Wasp Safety Press Release

Hornet

Tips to avoid being stung by wasps

Medina, MN – You are more likely to encounter bees and wasps from late summer through October.
Wasps, which include yellow jackets and hornets, eat other insects, and are therefore considered beneficial.
Wasps generally do not sting or attack unless handled, disturbed, threatened, or harmed. However, if
disturbed, most wasps, yellow jackets, and hornets are aggressive and will sting repeatedly.
Wasp Safety Tips

The following tips can help you avoid painful stings:

  • Remove fallen fruits, spilled food and drinks, soft drink cans, and garbage.
  • Avoid scents and brightly colored clothing.
  • Keep your house, garbage cans, garage, and attic clean.
  • Wear closed shoes to protect yourself from stepping on a wasp or hornet.
  • Avoid leaving sugary drinks unattended and always look before you drink out of a can outdoors.
  • Look for wasps in work areas before using weed trimmers, hedge clippers, lawn mowers, chain saws,
    etc. Wasps frequently attack when a person mowing the lawn or pruning shrubs inadvertently strikes
    a nest.
  • If a wasp or hornet comes near you, try to remain still until it leaves. Do not swat at wasps or wave
    your arms to fend them off. You will only antagonize them and be more likely to be stung.
  • If attacked, run away in a straight line as quickly as you can. Do not flail or swing your arms at wasps,
    as this may further annoy them.
  • Wasps target the head, mouth, and eyes. Therefore, lower your head and cover your face as much as
    you can without slowing your escape.
  • Do not stay still if you are being stung – wasps will not stop stinging if you "play dead."
  • Do not jump into a pool or other body of water to avoid being stung. Wasps will wait for you to
    surface and will sting you when you do.
  • Don't pen, tie, or tether animals near hives or nests.
  • Refrain from using a ladder to reach a hive that is high off the ground. Falling off a ladder while
  • Receiving multiple stings is more costly than a professional exterminator.

DIY wasp nest control

Honey bees are beneficial and killing a bee hive should be avoided. Call a local bee keeper to remove a honey
bee colony alive. Some homeowners may attempt to exterminate a wasp nest with over-the-counter
pesticides.

If you do attempt to kill a nest:
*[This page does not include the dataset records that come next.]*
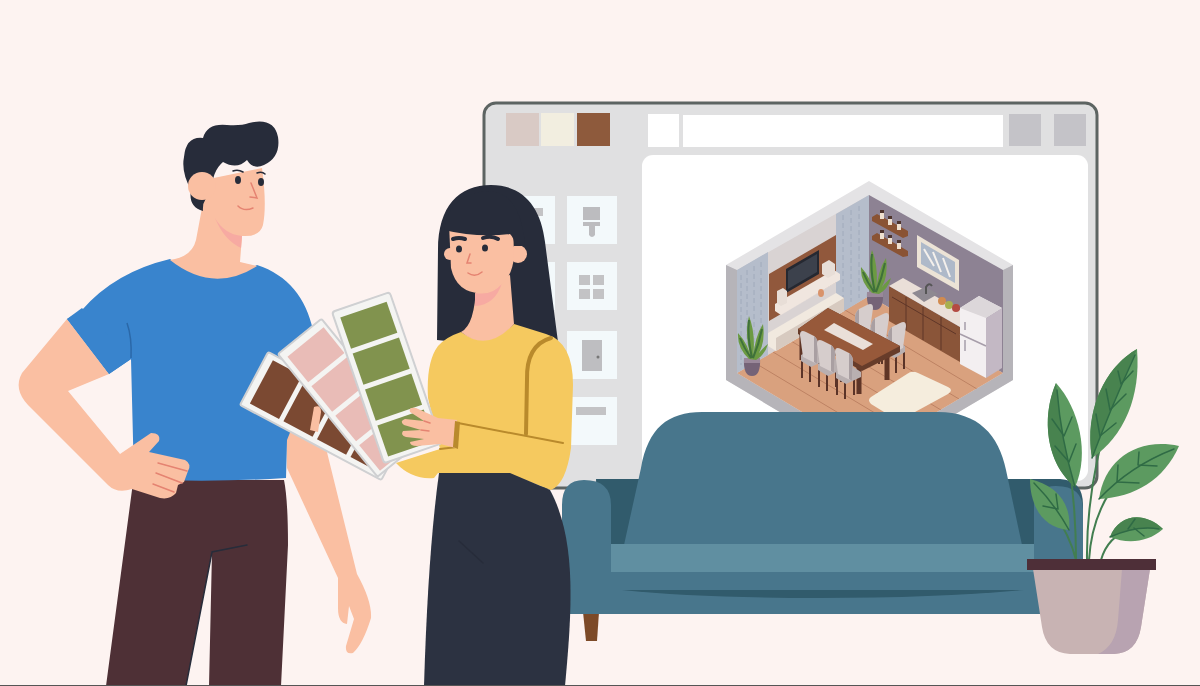
<!DOCTYPE html>
<html lang="en">
<head>
<meta charset="utf-8">
<title>Interior design planning</title>
<style>
:root{--bg:#fdf3f1;--panel:#e0e0e1;--frame:#5d6462;--skin:#fabfa2;--blush:#f7aaa2;--navy:#2c3241;--hair:#272c3a;--blue:#3984cd;--plum:#4e3036;--yellow:#f5c95f;--mustard:#b98a2c;--sofa:#48768c;--sofa-dark:#315b6c;--sofa-light:#608fa1;--brown:#7b4932;--pink:#e9bcb7;--green:#81934e;--leaf:#5c9a60;--vein:#2f6b45;--card:#f4f4f2}
html,body{margin:0;height:100%;overflow:hidden;background:var(--bg)}
svg{display:block;width:1200px;height:686px}
.skin{fill:var(--skin)}.hair{fill:var(--hair)}.navy{fill:var(--navy)}.blue{fill:var(--blue)}.plum{fill:var(--plum)}.yellow{fill:var(--yellow)}
.sofa{fill:var(--sofa)}.sofa-dark{fill:var(--sofa-dark)}.sofa-light{fill:var(--sofa-light)}
.leaf{fill:var(--leaf)}.vein{fill:none;stroke:var(--vein);stroke-width:1.5;stroke-linecap:round}
.card{fill:var(--card);stroke:#cfd0d2;stroke-width:2}
.line{fill:none;stroke:var(--hair);stroke-width:1.5;stroke-linecap:round}
.skin-line{fill:none;stroke:#e58371;stroke-width:1.5;stroke-linecap:round}
.seam{fill:none;stroke:var(--mustard);stroke-width:2;stroke-linecap:round}
</style>
</head>
<body>
<svg viewBox="0 0 1200 686" role="img" aria-label="A couple choosing colour swatches in front of a room planner, a sofa and a potted plant">
<defs>
  <g id="swatch-cells"><rect x="6" y="8" width="49" height="33"/><rect x="6" y="46" width="49" height="33"/><rect x="6" y="84" width="49" height="33"/><rect x="6" y="122" width="49" height="33"/></g>
  <rect id="tool-tile" width="50" height="48" fill="#f3f9fb"/>
  <g id="chair">
    <path d="M3 32V50M11 36V54M20 34V50M25 30V45" stroke="#5b3428" stroke-width="2"/>
    <path d="M2 27L16 20L27 27V32L12 39L2 33Z" fill="#b9b0b1"/>
    <path d="M1 7Q1 1 7 4L15 8Q19 11 19 17L18 36L4 29Z" fill="#d6cdcc"/>
    <path d="M15 8Q19 11 19 17L18 36L15 34Z" fill="#a99fa2"/>
  </g>
  <g id="jar"><rect width="4" height="7" fill="#efe0cf"/><rect y="-2" width="4" height="3" fill="#4e342d"/></g>
  <g id="room-plant">
    <path d="M-8 0Q-9 18 0 18Q9 18 8 0Z" fill="#756377"/><path d="M-8 0H8V5H-8Z" fill="#9a889a"/>
    <path d="M-3 1Q-15 -10 -14 -25Q-4 -14 -1 0Q-8 -25 -3 -42Q4 -24 1 0Q3 -22 11 -34Q14 -12 3 1Q10 -10 16 -14Q13 -3 4 2Z" fill="#6c9a43"/>
    <path d="M0 0Q-5 -22 -3 -38M1 0Q7 -14 10 -29M-1 0Q-8 -10 -12 -20" fill="none" stroke="#3f713a" stroke-width="2"/>
  </g>
  <clipPath id="floor-area"><path d="M869 296L1003 373L869 452L737 373Z"/></clipPath>
</defs>

<rect width="1200" height="686" fill="var(--bg)"/>

<g id="planner-window">
  <rect x="484" y="103" width="613" height="385" rx="12" fill="var(--panel)" stroke="var(--frame)" stroke-width="3"/>
  <rect x="506" y="113" width="33" height="33" fill="#d9cac5"/><rect x="541" y="113" width="33" height="33" fill="#f2eee0"/><rect x="577" y="113" width="33" height="33" fill="#8e5a3c"/>
  <rect x="648" y="114" width="31" height="33" fill="#fff"/><rect x="683" y="115" width="320" height="32" fill="#fff"/>
  <path d="M1009 114H1041V146H1009ZM1054 114H1086V146H1054Z" fill="#c4c3c8"/>
  <rect x="642" y="155" width="446" height="326" rx="11" fill="#fff"/>
  <g id="tools">
    <use href="#tool-tile" x="505" y="196"/><use href="#tool-tile" x="567" y="196"/>
    <use href="#tool-tile" x="505" y="262"/><use href="#tool-tile" x="567" y="262"/>
    <use href="#tool-tile" x="505" y="331"/><use href="#tool-tile" x="567" y="331"/>
    <use href="#tool-tile" x="505" y="397"/><use href="#tool-tile" x="567" y="397"/>
    <path d="M530 208H543V216H530ZM579 275H590V285H579ZM593 275H604V285H593ZM579 289H590V299H579ZM593 289H604V299H593ZM576 407H606V415H576Z" fill="#c3c3c5"/>
    <path d="M583 207H600V220H583ZM583 222H600V226H595V235Q592 239 589 235V226H583Z" fill="#bcbcbf"/>
    <rect x="582" y="340" width="20" height="31" fill="#bebec1"/><circle cx="598" cy="357" r="1.5" fill="#777"/>
  </g>
</g>

<g id="room-model">
  <path d="M869 181L1013 265V380L869 465L726 380V265Z" fill="#e4e3e5"/>
  <path d="M1013 265V380L869 465L726 380V265L737 270V373L869 452L1003 373V270Z" fill="#b6b4b9"/>
  <path d="M737 270L869 195V296L737 373Z" fill="#d9d3d3"/>
  <path d="M869 195L1003 270V373L869 296Z" fill="#8d8293"/>
  <path d="M869 296L1003 373L869 452L737 373Z" fill="#d9a17e"/>
  <g clip-path="url(#floor-area)" stroke="#bd8263" stroke-width="1"><path d="M755 363L887 442M773 352L905 431M791 341L923 420M809 331L941 410M827 320L959 399M845 310L977 389"/></g>
  <path d="M737 270L768 252V355L737 373ZM836 214L869 195V296L836 316Z" fill="#b5bdcb"/>
  <path d="M741 275V365M747 270V362M754 266V359M761 262V354M843 215V306M851 210V302M859 206V298" stroke="#a0aabb" stroke-dasharray="5 3"/>
  <path d="M769 274L836 235V282L769 321Z" fill="#91583c"/>
  <path d="M786 269L819 250V274L786 293Z" fill="#252831"/><path d="M788 271L817 254V272L788 289Z" fill="#3c414c"/>
  <path d="M775 304L834 270L840 274V280L781 315L775 311Z" fill="#f0e6df"/>
  <path d="M768 333L836 293L844 298V311L776 351L768 346Z" fill="#f1e9df"/><path d="M776 338L844 298V311L776 351Z" fill="#d7cac0"/>
  <path d="M777 291L783 288L787 291V303L781 306L777 303ZM822 264L829 260L835 264V274L828 278L822 274Z" fill="#e8ded7"/>
  <ellipse cx="821" cy="293" rx="3" ry="4" fill="#d9936b"/>
  <path d="M872 217L877 214L908 231V236L903 238L872 221ZM872 236L877 233L908 251V256L903 257L872 240Z" fill="#8a5334"/>
  <use href="#jar" x="880" y="212"/><use href="#jar" x="888" y="218"/><use href="#jar" x="897" y="223"/><use href="#jar" x="880" y="232"/><use href="#jar" x="888" y="237"/><use href="#jar" x="897" y="242"/>
  <path d="M917 235L959 260V291L917 267Z" fill="#ece3d6"/><path d="M921 242L955 262V283L921 264Z" fill="#aeb9c9"/><path d="M924 249L934 266M933 252L941 272M943 258L950 277" stroke="#f4f0ec" stroke-width="2"/>
  <g id="kitchen">
    <path d="M889 286L960 327V362L889 321Z" fill="#8a5539"/><path d="M889 286L903 278L974 318L960 327Z" fill="#eadfd8"/>
    <path d="M906 297V330M923 307V340M941 317V350M892 297L956 334" stroke="#5f3628" fill="none"/>
    <path d="M912 293L926 287L938 294L924 302Z" fill="#8e8991"/><path d="M926 294V287Q929 282 932 286" fill="none" stroke="#555" stroke-width="2"/>
    <circle cx="942" cy="301" r="4" fill="#d28b4f"/><circle cx="949" cy="305" r="4" fill="#a9b04f"/><circle cx="956" cy="308" r="4" fill="#b44b42"/>
    <path d="M960 308L979 296L1002 308L986 318V378L960 364Z" fill="#f3eff1"/><path d="M986 318L1002 308V368L986 378Z" fill="#c3b8c4"/><path d="M960 308L979 296L1002 308L986 318Z" fill="#dcd7da"/><path d="M960 334L986 346M965 322V330M965 340V351" stroke="#a79eaa" stroke-width="1.5"/>
  </g>
  <use href="#room-plant" x="875" y="292"/><use href="#room-plant" x="752" y="358"/>
  <use href="#chair" transform="translate(874 301) scale(-1 1)"/><use href="#chair" transform="translate(890 310) scale(-1 1)"/><use href="#chair" transform="translate(907 319) scale(-1 1)"/>
  <g id="dining-table">
    <path d="M802 330V360M859 363V394M887 350V380" stroke="#5f3526" stroke-width="5"/>
    <path d="M798 329L828 308L900 346V352L862 371L798 334Z" fill="#673c2a"/><path d="M798 329L828 308L900 346L862 366Z" fill="#97593a"/><path d="M824 330L834 323L873 344L863 350Z" fill="#eadfd8"/>
  </g>
  <use href="#chair" x="799" y="328"/><use href="#chair" x="816" y="337"/><use href="#chair" x="834" y="345"/>
  <path d="M871 397L907 374Q912 370 918 373L948 387Q954 390 948 394L915 412H884L871 404Q867 400 871 397Z" fill="#f5eddd"/>
</g>

<g id="sofa">
  <path d="M583 612H599L597 641H586Z" fill="#7d4a28"/>
  <path class="sofa-dark" d="M596 479H1060Q1083 480 1083 505V570H600Z"/>
  <path class="sofa" d="M562 505Q562 480 584 480Q611 480 611 505V545H1034V505Q1036 486 1056 486Q1083 486 1083 510V614H562Z"/>
  <path class="sofa" d="M624 545L641 468C648 428 668 412 702 412H938C978 412 999 435 1006 470L1022 545Z"/>
  <path class="sofa-light" d="M611 544H1034V572H611Z"/>
  <path class="sofa-dark" d="M622 590H1024Q940 598 820 598Q700 598 622 590Z"/>
</g>

<g id="potted-plant">
  <path d="M1076 560Q1076 500 1066 440M1087 560Q1086 490 1110 410M1101 560Q1108 536 1130 530M1076 560Q1070 535 1052 510M1089 560Q1092 510 1122 476" fill="none" stroke="#427e50" stroke-width="2"/>
  <path class="leaf" d="M1075 487C1046 463 1041 418 1056 383C1079 408 1090 454 1075 487Z"/>
  <path class="leaf" d="M1092 458C1084 411 1105 367 1137 349C1141 397 1124 436 1092 458Z"/>
  <path class="leaf" d="M1099 499C1104 461 1136 437 1179 446C1164 480 1135 497 1099 499Z"/>
  <path class="leaf" d="M1069 530C1042 528 1030 505 1030 479C1055 485 1072 502 1069 530Z"/>
  <path class="leaf" d="M1110 537C1119 514 1144 511 1163 529C1147 543 1127 544 1110 537Z"/>
  <path d="M1092 458C1084 411 1105 367 1137 349Q1112 405 1092 458ZM1075 487C1046 463 1041 418 1056 383Q1061 440 1075 487ZM1110 537C1119 514 1144 511 1163 529Q1137 525 1110 537Z" fill="#48834f"/>
  <path class="vein" d="M1075 487Q1061 440 1057 390M1092 458Q1112 405 1135 355M1099 499Q1130 466 1174 449M1069 530Q1054 503 1034 483M1110 537Q1137 525 1159 529"/>
  <path class="vein" d="M1069 462L1055 446M1069 462L1076 444M1064 436L1052 419M1064 436L1072 417M1100 436L1096 414M1100 436L1116 423M1110 410L1106 389M1110 410L1126 394M1121 384L1118 371M1121 384L1133 371M1117 482L1118 465M1117 482L1139 483M1138 465L1139 452M1138 465L1157 466M1058 509L1056 494M1058 509L1043 506M1128 529L1135 519M1134 528L1144 536"/>
  <path d="M1033 569H1150L1141 627Q1137 653 1114 654H1070Q1046 653 1042 627Z" fill="#c8b3b3"/>
  <path d="M1122 569H1150L1141 627Q1137 653 1114 654H1098Q1116 646 1118 620Z" fill="#b8a3b1"/>
  <rect x="1027" y="559" width="129" height="11" fill="#4e2f38"/>
</g>

<g id="man">
  <path class="skin" d="M286 425L324 440L357 574Q372 601 371 618Q363 644 353 653Q345 655 346 646L354 619L349 606L347 624Q338 623 338 608V578L287 468Z"/>
  <path class="plum" d="M133 480H284Q288 500 288 545L281 686H209L212 552L186 686H106L132 490Z"/>
  <path d="M186 686L212 552L247 545" class="line"/>
  <path class="blue" d="M170 259Q212 290 257 265C288 275 306 298 313 330L299 410L287 440L286 478Q210 483 134 479L131 359L109 374L67 319L82 310Q115 272 170 259Z"/>
  <path class="skin" d="M67 319L109 374L68 391L120 454L151 433Q161 433 159 441L149 452L185 460Q192 464 188 471L184 482L178 485L176 493Q170 500 160 498L132 489Q117 494 108 485L28 405Q13 389 22 373Z"/>
  <path class="skin-line" d="M158 463L187 471M156 473L182 483M153 484L174 492"/>
  <path class="blue" d="M82 308L67 319L109 374L131 359Z"/>
  <path d="M131 358Q132 337 127 323" fill="none" stroke="#2b68a8" stroke-width="1.5"/>
  <path class="skin" d="M204 180L262 168Q267 205 263 225Q260 237 242 236L240 262L257 266Q213 294 170 260Q192 257 196 240L202 208Z"/>
  <path d="M215 218Q224 234 242 236L241 248Q224 240 215 218Z" fill="var(--blush)"/>
  <path class="hair" d="M203 211Q188 207 191 190Q181 172 184 157Q186 136 203 138Q207 123 227 125Q241 126 249 123Q274 117 278 137Q281 157 264 165Q253 170 247 160Q237 170 223 162Q211 172 212 194Q202 198 203 211Z"/>
  <circle class="skin" cx="202" cy="186" r="14"/>
  <ellipse class="hair" cx="238" cy="180" rx="3" ry="4"/><ellipse class="hair" cx="261" cy="182" rx="3" ry="4"/>
  <path class="line" d="M233 171Q238 169 243 172M257 173Q262 171 265 174"/>
  <path class="skin-line" d="M251 183L257 198L250 197M238 206Q244 212 253 208"/>
</g>

<g id="swatch-fan">
  <g transform="translate(240 405) rotate(-62)"><rect class="card" width="60" height="160" rx="2"/><use href="#swatch-cells" fill="var(--brown)"/></g>
  <path class="skin" d="M314 407Q321 404 321 412L318 432L310 430Z"/>
  <g transform="translate(278 354) rotate(-39)"><rect class="card" width="56" height="158" rx="2"/><use href="#swatch-cells" fill="var(--pink)" transform="scale(.95 1)"/></g>
</g>

<g id="woman">
  <path class="hair" d="M437 340L438 250C438 206 459 185 491 185C523 185 541 207 545 242L558 342L530 350Z"/>
  <path class="yellow" d="M438 346Q446 337 461 332Q486 350 514 324L546 334Q573 342 573 385L571 448Q566 484 551 490L510 474L438 473L434 478Q412 480 396 463L440 449L428 398Q426 362 438 346Z"/>
  <path class="skin" d="M476 285L510 275L514 324Q487 353 461 332Q475 325 476 285Z"/>
  <path d="M475 293Q493 296 502 283Q495 305 475 306Z" fill="var(--blush)"/>
  <circle class="skin" cx="518" cy="254" r="9"/><circle class="skin" cx="450" cy="254" r="6"/>
  <path class="skin" d="M449 224H513L514 256Q512 287 483 293Q457 294 451 268Z"/>
  <path class="hair" d="M444 230Q449 193 488 191Q521 192 525 246L514 246Q515 239 510 234Q477 238 444 230Z"/>
  <path class="line" d="M453 239Q459 237 465 239M483 238Q491 235 498 239" style="stroke-width:4"/>
  <ellipse class="hair" cx="459" cy="249" rx="3" ry="3.5"/><ellipse class="hair" cx="485" cy="248" rx="3" ry="3.5"/>
  <path class="skin-line" d="M470 254L467 263H471M468 273Q475 278 482 272"/>
  <path class="navy" d="M439 473H510L550 490C577 540 572 610 565 686H424Q428 553 439 473Z"/>
  <path class="line" d="M459 541L483 563"/>
  <path class="seam" d="M551 338Q526 345 527 380L526 434" style="stroke-width:4"/>
  <path class="seam" d="M458 423Q510 433 563 443M440 449L457 447"/>
</g>

<g id="front-swatch" transform="translate(332 312) rotate(-19)"><rect class="card" width="61" height="160" rx="3"/><use href="#swatch-cells" fill="var(--green)"/></g>
<g id="holding-hand">
  <path class="skin" d="M457 420L438 418L416 408Q408 407 410 412L424 421L405 419Q399 421 404 425L421 430L403 431Q400 435 406 437L424 439L410 442Q410 446 417 446L440 444L456 448Z"/>
  <path class="skin-line" d="M424 421L430 423M421 430L429 431"/>
  <path d="M455 421L460 422L458 449L453 447Z" fill="var(--mustard)"/>
</g>

<rect y="685" width="1200" height="1" fill="#555"/>
</svg>
</body>
</html>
  • Remember, over-the-counter wasp killer products kill on contact; so, it only kills the wasps you
    actually spray.
  • Follow the instructions carefully.
  • Wear protective equipment.
  • Do not stand beneath the nest when spraying chemicals.
  • Never remove an active wasp nest during the day, when paper wasps are actively flying in and out of
    the nest.
  • Check the nest the following day for any signs of wasp activity before you remove the nest. Any
    wasps that were absent from the nest at the time you sprayed may have returned to the nest.
    For more information on wasps and other pests, please visit www.adamspestcontrol.com